The group in early April said it could temporarily suspend fighting in the areas it controls if they were hit by the virus. It has since reportedly closed schools and welcomed the operation of international health organizations in pockets it controls.
Local media outlets have reported that the Taliban’s top leaders could be infected with the virus, a claim rejected as “fake” by the group’s spokesperson, Zabihullah Mujaheed.
Jamaluddin Jabarkhil, a 40-year-old Afghan from the Hesarak Ghaljai district of eastern Nangarhar, told VOA that Taliban fighters coming to his village stay at a distance from each other as a protection measure.
“As everyone else, they keep distance in mosque during their prayer,” Jabarkhil said.
By refusing to allow government health teams to operate in their areas, the Taliban militants hope to use the global pandemic to engage with international aid organizations as an alternative, according to Andrew Watkins, a senior Afghanistan analyst at the International Crisis Group.
The Taliban, he said, are “taking advantage of flaws, weaknesses or the problems in the Afghan government’s response to the pandemic.”
In neighboring Pakistan, the Tehreek-e-Taliban Pakistan (TTP) in an early May statement, "Coronavirus or Virus War," claimed the virus was a part of a Jewish conspiracy to gain global dominance. The group has recommended using Islamic remedies and sharia compliance on travel to and from areas inflicted with the pandemic.
In India-administered Jammu and Kashmir, Hizbul Mujahideen (HM) has claimed the pandemic was “inflicted by God” and has advised followers to comply with social distancing guidelines.
“It was a surprisingly reasonable statement asking people to avoid public places like parks, stadiums and ask kids to not play in open fields in rural areas,” said Khalid Shah, a New Delhi-based Kashmir expert with the Observer Research Foundation.
The IS-Indian Subcontinent has called for increased attacks against Indian targets, however. The group’s “Voice of Hind” magazine alleged in April that COVID-19 “is a punishment sent by Allah on whom he wished, and Allah made it mercy for the believers,” according to the SITE Intelligence group.
Various white extremist groups across the United States, Europe and Russia are reportedly using the fear and disruption during the outbreak to conduct violence and bolster their agendas, according to government officials and experts.
In late March, the FBI said it shot dead a Missouri white supremacist plotting to bomb a hospital with coronavirus patients inside.
Far-right extremists in April were also accused of hacking into computers and publishing nearly 25,000 email addresses belonging to key organizations fighting the coronavirus pandemic, including the World Health Organization, the U.S. National Institutes of Health and the World Bank.
In Europe, the EU’s counterterrorism chief, Gilles de Kerchove, warned that white extremist groups have been spotted online encouraging supporters to go out and infect “enemies,” according to Reuters.

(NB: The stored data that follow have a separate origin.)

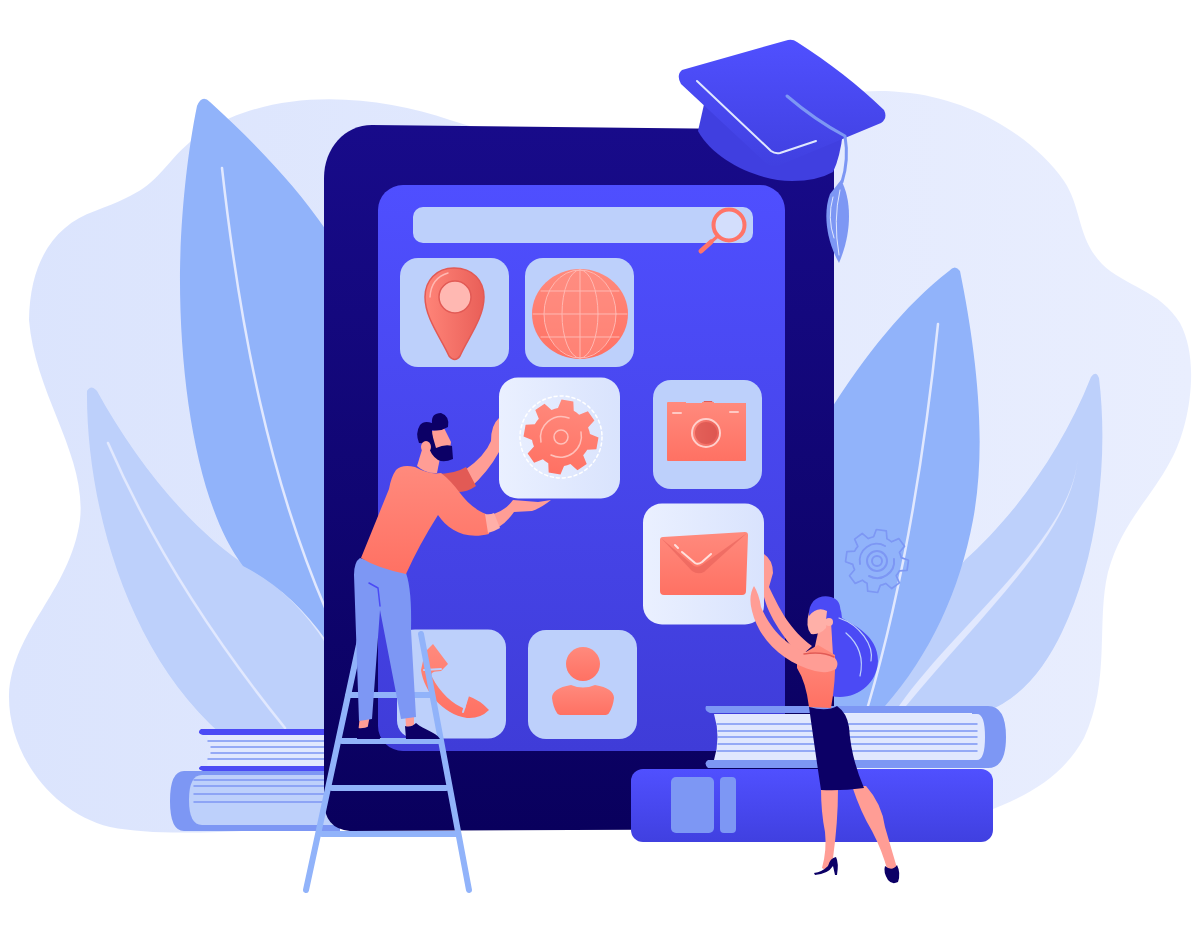
<!DOCTYPE html>
<html lang="en">
<head>
<meta charset="utf-8">
<title>Learning app development illustration</title>
<style>
:root {
  --navy: #100070;
  --ink: #0c0066;
  --blue: #4b4af5;
  --blue-deep: #403fe0;
  --mid: #7d97f4;
  --sky: #91b3fa;
  --pale: #bdd0fb;
  --ice: #e1e8fe;
  --coral: #ff7468;
  --coral-deep: #e25a55;
  --skin: #ff9d95;
  --blush: #ffb8b2;
}
html, body { margin: 0; background: #fff; overflow: hidden; }
svg { display: block; width: 1200px; height: 945px; }
.navy { fill: var(--navy); }
.ink { fill: var(--ink); }
.blue { fill: var(--blue); }
.mid { fill: var(--mid); }
.sky { fill: var(--sky); }
.pale { fill: var(--pale); }
.ice { fill: var(--ice); }
.coral { fill: url(#coralShade); }
.skin { fill: var(--skin); }
.line { fill: none; stroke-linecap: round; stroke-linejoin: round; }
.vein { stroke: var(--ice); stroke-width: 2.5; }
.pages { stroke: var(--mid); stroke-width: 1.5; }
.ladder { stroke: var(--sky); stroke-width: 6; }
.thin { stroke: var(--blush); stroke-width: 1; }
</style>
</head>
<body>
<svg viewBox="0 0 1200 945" role="img" aria-label="A man on a ladder and a woman place app icons on a giant tablet with books and a graduation cap">
  <defs>
    <linearGradient id="backdropShade" x1="0" y1="0" x2="1" y2="0">
      <stop offset="0" stop-color="#dbe4fd"/><stop offset="1" stop-color="#e9eefe"/>
    </linearGradient>
    <linearGradient id="bodyShade" x1="0" y1="0" x2="0" y2="1">
      <stop offset="0" stop-color="#180b8a"/><stop offset="1" stop-color="#09005d"/>
    </linearGradient>
    <linearGradient id="screenShade" x1="0" y1="0" x2="0" y2="1">
      <stop offset="0" stop-color="#4f4fff"/><stop offset="1" stop-color="#3f3cd8"/>
    </linearGradient>
    <linearGradient id="capShade" x1="0" y1="0" x2="0" y2="1">
      <stop offset="0" stop-color="#5050ff"/><stop offset="1" stop-color="#4040e0"/>
    </linearGradient>
    <linearGradient id="coralShade" x1="0" y1="0" x2="0" y2="1">
      <stop offset="0" stop-color="#ff8a7d"/><stop offset="1" stop-color="#ff7163"/>
    </linearGradient>
    <linearGradient id="pinShade" x1="0" y1="0" x2="1" y2="0">
      <stop offset="0" stop-color="#ff8478"/><stop offset="1" stop-color="#e95f58"/>
    </linearGradient>
    <linearGradient id="liftedShade" x1="0" y1="0" x2="1" y2="0">
      <stop offset="0" stop-color="#eaf0ff"/><stop offset="1" stop-color="#d9e3fd"/>
    </linearGradient>
    <path id="gear" d="M28-8 37-6V6L28 8Q27 11 25 14L30 22 22 30 14 25Q11 27 8 28L6 37H-6L-8 28Q-11 27-14 25L-22 30-30 22-25 14Q-27 11-28 8L-37 6V-6L-28-8Q-27-11-25-14L-30-22-22-30-14-25Q-11-27-8-28L-6-37H6L8-28Q11-27 14-25L22-30 30-22 25-14Q27-11 28-8Z" stroke-linejoin="round"/>
    <rect id="tile" width="109" height="109" rx="18"/>
    <rect id="liftedTile" width="121" height="121" rx="19"/>
  </defs>

  <path id="backdrop" fill="url(#backdropShade)" d="M230 118C300 88 385 98 450 120C540 150 650 155 735 128C800 106 840 84 910 93C975 101 1034 138 1064 181C1082 208 1077 238 1102 264C1124 286 1160 290 1180 323C1201 362 1189 428 1171 460C1150 500 1122 522 1108 572C1096 622 1111 680 1084 738C1062 777 1030 795 985 812L640 826H330C250 830 165 838 110 827C50 812 8 752 9 695C12 630 70 592 80 520C87 455 35 395 29 320C30 260 55 225 95 211C145 192 150 185 172 160C190 140 205 128 230 118Z"/>

  <g id="leaves-left">
    <path class="pale" d="M87 391Q91 384 97 391C135 460 190 530 250 568Q296 597 326 644V735H222C125 650 86 500 87 391Z"/>
    <path class="line" stroke="#e1e8fe" stroke-width="2.5" d="M108 443C150 540 210 635 285 728"/>
    <path class="sky" d="M197 106Q202 94 210 102C255 143 295 185 326 230V640Q290 590 243 566C200 510 179 390 180 270C181 210 188 150 197 106Z"/>
    <path class="line vein" d="M222 168C240 330 270 480 326 610"/>
  </g>

  <g id="leaves-right">
    <path class="pale" d="M1091 377Q1096 370 1099 378C1109 460 1097 560 1062 632C1045 668 1020 700 985 712H850C880 690 925 610 965 560C1010 520 1060 455 1091 377Z"/>
    <path fill="#e1e8fe" d="M1078 453C1076 530 985 610 906 706H899C960 620 1076 535 1078 453Z"/>
    <path class="sky" d="M949 271Q955 264 960 271C975 345 988 440 973 520C960 590 930 655 885 706H828V414C865 355 905 305 949 271Z"/>
    <path class="line vein" d="M938 324C925 450 905 580 868 706"/>
  </g>

  <g id="outline-gear" class="line" stroke="#7d97f4" stroke-width="2" transform="translate(877 561)">
    <use href="#gear" transform="rotate(8) scale(.84)"/>
    <circle r="10"/><circle r="5"/>
    <path d="M-17 3A17 17 0 0 1 8-15M17-2A17 17 0 0 1-8 15"/>
  </g>

  <g id="books-left">
    <path class="ice" d="M206 733H340V767H206Q214 750 206 733Z"/>
    <path class="line pages" d="M208 741H340M211 747H340M211 753H340M208 759H340"/>
    <path class="blue" d="M201 729H340V735H203Q196 733 201 729ZM201 766H340V771H203Q196 769 201 766Z"/>
    <path class="mid" d="M184 771H340V831H184Q170 831 170 801Q170 771 184 771Z"/>
    <path class="pale" d="M202 775H340V825H202Q189 825 189 800Q189 775 202 775Z"/>
    <path class="line pages" d="M194 780H340M194 786H340M194 794H340M194 802H340"/>
  </g>

  <g id="tablet">
    <path fill="url(#bodyShade)" d="M372 125 834 130V829L350 831Q324 829 324 800V178C324 148 345 125 372 125Z"/>
    <rect x="378" y="185" width="407" height="566" rx="25" fill="url(#screenShade)"/>
    <rect class="pale" x="413" y="207" width="340" height="36" rx="10"/>
    <g id="magnifier" class="line" stroke="#ff7468">
      <circle cx="729" cy="225" r="15.5" stroke-width="4" fill="#d3defc"/>
      <path stroke-width="3" d="M718 236 711 242"/><path stroke-width="5" d="M711 242 701 251"/>
    </g>
  </g>

  <g id="icon-map">
    <use href="#tile" class="pale" x="400" y="258"/>
    <path fill="url(#pinShade)" stroke="#e25a55" stroke-width="1.5" d="M454 268C473 268 484 281 484 297C484 318 468 338 460 356Q455 363 449 356C441 338 425 318 425 297C425 281 436 268 454 268Z"/>
    <circle cx="455" cy="297" r="16" fill="#ffb8b2" stroke="#e25a55" stroke-width="1.5"/>
    <path class="line" stroke="#ffb8b2" stroke-width="1.5" d="M430 297Q431 278 448 273"/>
  </g>

  <g id="icon-globe">
    <use href="#tile" class="pale" x="525" y="258"/>
    <ellipse class="coral" cx="580" cy="314" rx="48" ry="45"/>
    <ellipse cx="580" cy="314" rx="36" ry="43" fill="#ff9186" opacity=".5"/>
    <path class="line thin" d="M580 269V359M533 314H627M541 291H619M541 337H619"/>
    <ellipse class="line thin" cx="580" cy="314" rx="18" ry="44"/>
    <ellipse class="line thin" cx="580" cy="314" rx="36" ry="44"/>
  </g>

  <g id="icon-camera">
    <use href="#tile" class="pale" x="653" y="380"/>
    <path fill="#e25a55" d="M671 407V402H686V407ZM701 407 704 401H712L715 407H711L710 404H706L705 407Z"/>
    <rect class="coral" x="667" y="402" width="79" height="59" rx="1"/>
    <path fill="#bdd0fb" d="M686 401H702V403H686ZM714 401H747V403H714Z"/>
    <path class="line" stroke="#ffc9c4" stroke-width="2" d="M673 413H681M730 412H738"/>
    <circle cx="706" cy="433" r="14" fill="url(#pinShade)" stroke="#ffd0cc" stroke-width="2"/>
    <circle cx="706" cy="433" r="11" fill="#d6504c" opacity=".65"/>
  </g>

  <g id="icon-phone">
    <use href="#tile" class="pale" x="397" y="629.5"/>
    <path class="coral" d="M425 652 433 644 448 664 441 671Q429 671 432 677C440 693 453 704 465 709L468 696Q480 700 489 710Q480 719 467 718C442 714 424 691 421 670Z"/>
    <path class="line" stroke="#bdd0fb" stroke-width="2" d="M424 670 441 669M463 712 468 696"/>
  </g>

  <g id="icon-person">
    <use href="#tile" class="pale" x="528" y="630"/>
    <circle class="coral" cx="583" cy="664" r="17"/>
    <path class="coral" d="M571 685Q583 690 595 685C608 687 614 692 614 698Q613 707 609 713Q608 715 604 715H562Q558 715 557 713Q553 707 552 698C552 692 558 687 571 685Z"/>
  </g>

  <g id="graduation-cap">
    <path fill="#403fe0" d="M705 100 698 131C715 162 760 181 792 181Q817 181 833 172Q840 158 843 132Z"/>
    <path fill="url(#capShade)" d="M682 70 788 40Q793 39 797 42C830 63 858 85 884 110Q888 118 881 123L780 165Q772 168 767 164L681 84Q676 75 682 70Z"/>
    <path class="line" stroke="#dfe7fe" stroke-width="2" d="M697 81 771 151Q775 154 780 153L816 141"/>
    <path class="line" stroke="#7d97f4" stroke-width="3" d="M787 96Q815 120 845 136Q849 160 842 182"/>
    <path class="mid" d="M841 180C851 198 853 230 839 263C826 240 823 212 830 194Z"/>
    <path class="line" stroke="#dfe7fe" stroke-width="1" d="M840 190Q833 220 839 255M833 197Q827 218 834 238"/>
  </g>

  <g id="books-right">
    <path class="mid" d="M706 706H988Q1006 706 1006 737Q1006 768 988 768H708Q703 763 708 760H972V713H710Q704 711 706 706Z"/>
    <path class="ice" d="M714 714H977Q985 714 985 737Q985 760 977 760H714Q721 737 714 714Z"/>
    <path class="line pages" d="M717 724H977M718 731H977M718 737H977M718 744H977M717 751H977"/>
    <rect x="631" y="769" width="362" height="73" rx="12" fill="url(#capShade)"/>
    <rect class="mid" x="671" y="777" width="43" height="56" rx="5"/>
    <rect class="mid" x="720" y="777" width="16" height="56" rx="4"/>
  </g>

  <g id="ladder" class="line ladder">
    <path d="M306 890 360 640M421 634 469 890M348 695H432M342 741H440M332 788H446M322 834H455"/>
  </g>

  <g id="man">
    <path class="skin" d="M465 470Q485 456 491 441Q491 425 499 418V452Q488 472 470 488Z"/>
    <path fill="#e25a55" d="M436 474Q455 474 466 467L476 486Q462 496 444 490Z"/>
    <use href="#liftedTile" fill="url(#liftedShade)" x="499" y="377.5"/>
    <g id="icon-settings" transform="translate(561 437)">
      <circle class="line" r="41" stroke="#fff" stroke-width="1.5" stroke-dasharray="3 3"/>
      <use href="#gear" class="coral" transform="rotate(10)"/>
      <circle class="line" r="7" stroke="#ffc0ba" stroke-width="1.5"/>
      <path class="line" stroke="#ffc0ba" stroke-width="1.5" d="M-20 5A21 21 0 0 1 8-19M20-5A21 21 0 0 1-10 18"/>
    </g>
    <path class="skin" d="M360 715 358 734 367 731 370 715ZM405 708 406 728 414 725 414 708Z"/>
    <path class="ink" d="M358 728Q363 729 370 726Q380 731 380 739H357ZM405 726Q411 728 416 723C424 730 436 732 440 739H406Z"/>
    <path class="mid" d="M360 558 406 573Q412 590 411 630L416 717 401 719 380 610 372 719 359 721 354 575Q354 562 360 558Z"/>
    <path class="line" stroke="#4b4af5" stroke-width="1.5" d="M369 583 378 588 380 606"/>
    <path class="skin" d="M425 440 417 466Q426 474 437 473L440 458Z"/>
    <path class="skin" d="M428 432 444 428 451 442 449 456H432Z"/>
    <path class="ink" d="M427 443 432 434 436 448Q445 444 452 446L453 459Q444 463 438 460Q431 456 427 443Z"/>
    <path class="ink" d="M419 443Q415 433 420 425Q424 420 432 423Q431 413 441 413Q450 416 448 427Q440 432 432 430L433 444Z"/>
    <ellipse class="skin" cx="426" cy="447" rx="5" ry="6"/>
    <path class="skin" d="M482 516Q502 515 513 500L538 502 551 500Q541 508 532 511L514 512Q502 529 486 532Z"/>
    <path class="coral" d="M396 470Q402 464 415 467Q430 475 441 473C459 486 463 505 486 514L489 534C465 540 448 530 438 515Q419 545 406 574Q377 568 361 558L389 489Q391 477 396 470Z"/>
    <path fill="#ffafa8" d="M485 514Q490 515 494 513L500 528Q495 531 488 533Z"/>
  </g>

  <g id="woman">
    <path class="skin" d="M764 554Q773 560 773 573L769 587C780 610 790 630 812 646L800 657C778 630 764 609 762 585Z"/>
    <use href="#liftedTile" fill="url(#liftedShade)" x="643" y="503.5"/>
    <g id="icon-mail">
      <path class="coral" d="M663 537 745 532Q748 532 748 535L746 591Q746 595 742 595H664Q660 595 660 591V540Q660 537 663 537Z"/>
      <path fill="#e25a55" opacity=".5" d="M661 538 694 566Q698 568 702 565L747 533 704 572Q698 575 692 571Z"/>
      <path class="line" stroke="#ffe0dd" stroke-width="2" d="M675 545 678 548M682 552 695 563Q698 565 702 562L711 554"/>
    </g>
    <path class="blue" d="M832 601Q842 606 842 618C853 625 878 635 878 661C877 685 855 701 831 696Q835 680 829 650L826 622Z"/>
    <path class="line" stroke="#bdd0fb" stroke-width="1.2" d="M839 618C860 625 874 645 871 661M846 633Q866 650 860 676"/>
    <path class="skin" d="M819 628 831 622 833 655 813 655Z"/>
    <path fill="#ffb0a8" d="M809 612Q818 605 828 610L826 628Q820 635 811 634Q805 627 809 612Z"/>
    <path class="blue" d="M809 616C808 600 820 594 831 597Q842 600 840 614L832 622 826 620 827 611Q817 606 809 616Z"/>
    <circle cx="829" cy="622" r="4" fill="#ffb0a8"/>
    <path class="coral" d="M797 657 818 645 835 655Q836 680 831 708L809 707Q806 682 797 668Z"/>
    <path class="skin" d="M754 586Q759 594 761 607C771 630 787 647 810 653Q822 651 833 656Q840 662 836 669Q828 674 815 671C784 663 759 640 752 611Q748 596 754 586Z"/>
    <path class="line" stroke="#e25a55" stroke-width="1.5" d="M804 654Q822 651 834 657"/>
    <path class="skin" d="M821 789H838Q838 822 833 858L827 871 822 868Q827 850 825 832Q821 812 821 789ZM852 786 866 786Q882 804 885 827L897 868 888 872Q882 850 872 831Q861 813 852 786Z"/>
    <path class="ink" d="M809 707Q827 712 837 706Q847 713 849 727Q851 758 864 788Q842 791 821 790Q815 750 809 707Z"/>
    <path class="ink" d="M814 873Q822 872 828 866Q830 858 836 857Q839 863 837 875H835L833 866Q828 874 815 875ZM885 866Q892 872 897 865Q901 873 898 882Q892 885 888 880Q883 872 885 866Z"/>
  </g>
</svg>
</body>
</html>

Similarly, the far-right “Russian Imperial Movement” on social media has encouraged its sympathizers in Russia and around the world to disrupt “the mass quarantine.”
By blaming the pandemic on Jews, Asians, and immigrants, the white supremacist groups are attempting to stir racial conflict, according to Jessica Reaves at the Center on Extremism at Anti-Defamation League.
“Most of the pandemic-related activity we’ve seen from white supremacists has been online — posting conspiracy theories and racist, anti-Semitic comments — but some groups increased their flyering efforts during the height of COVID-19,” Reaves told VOA.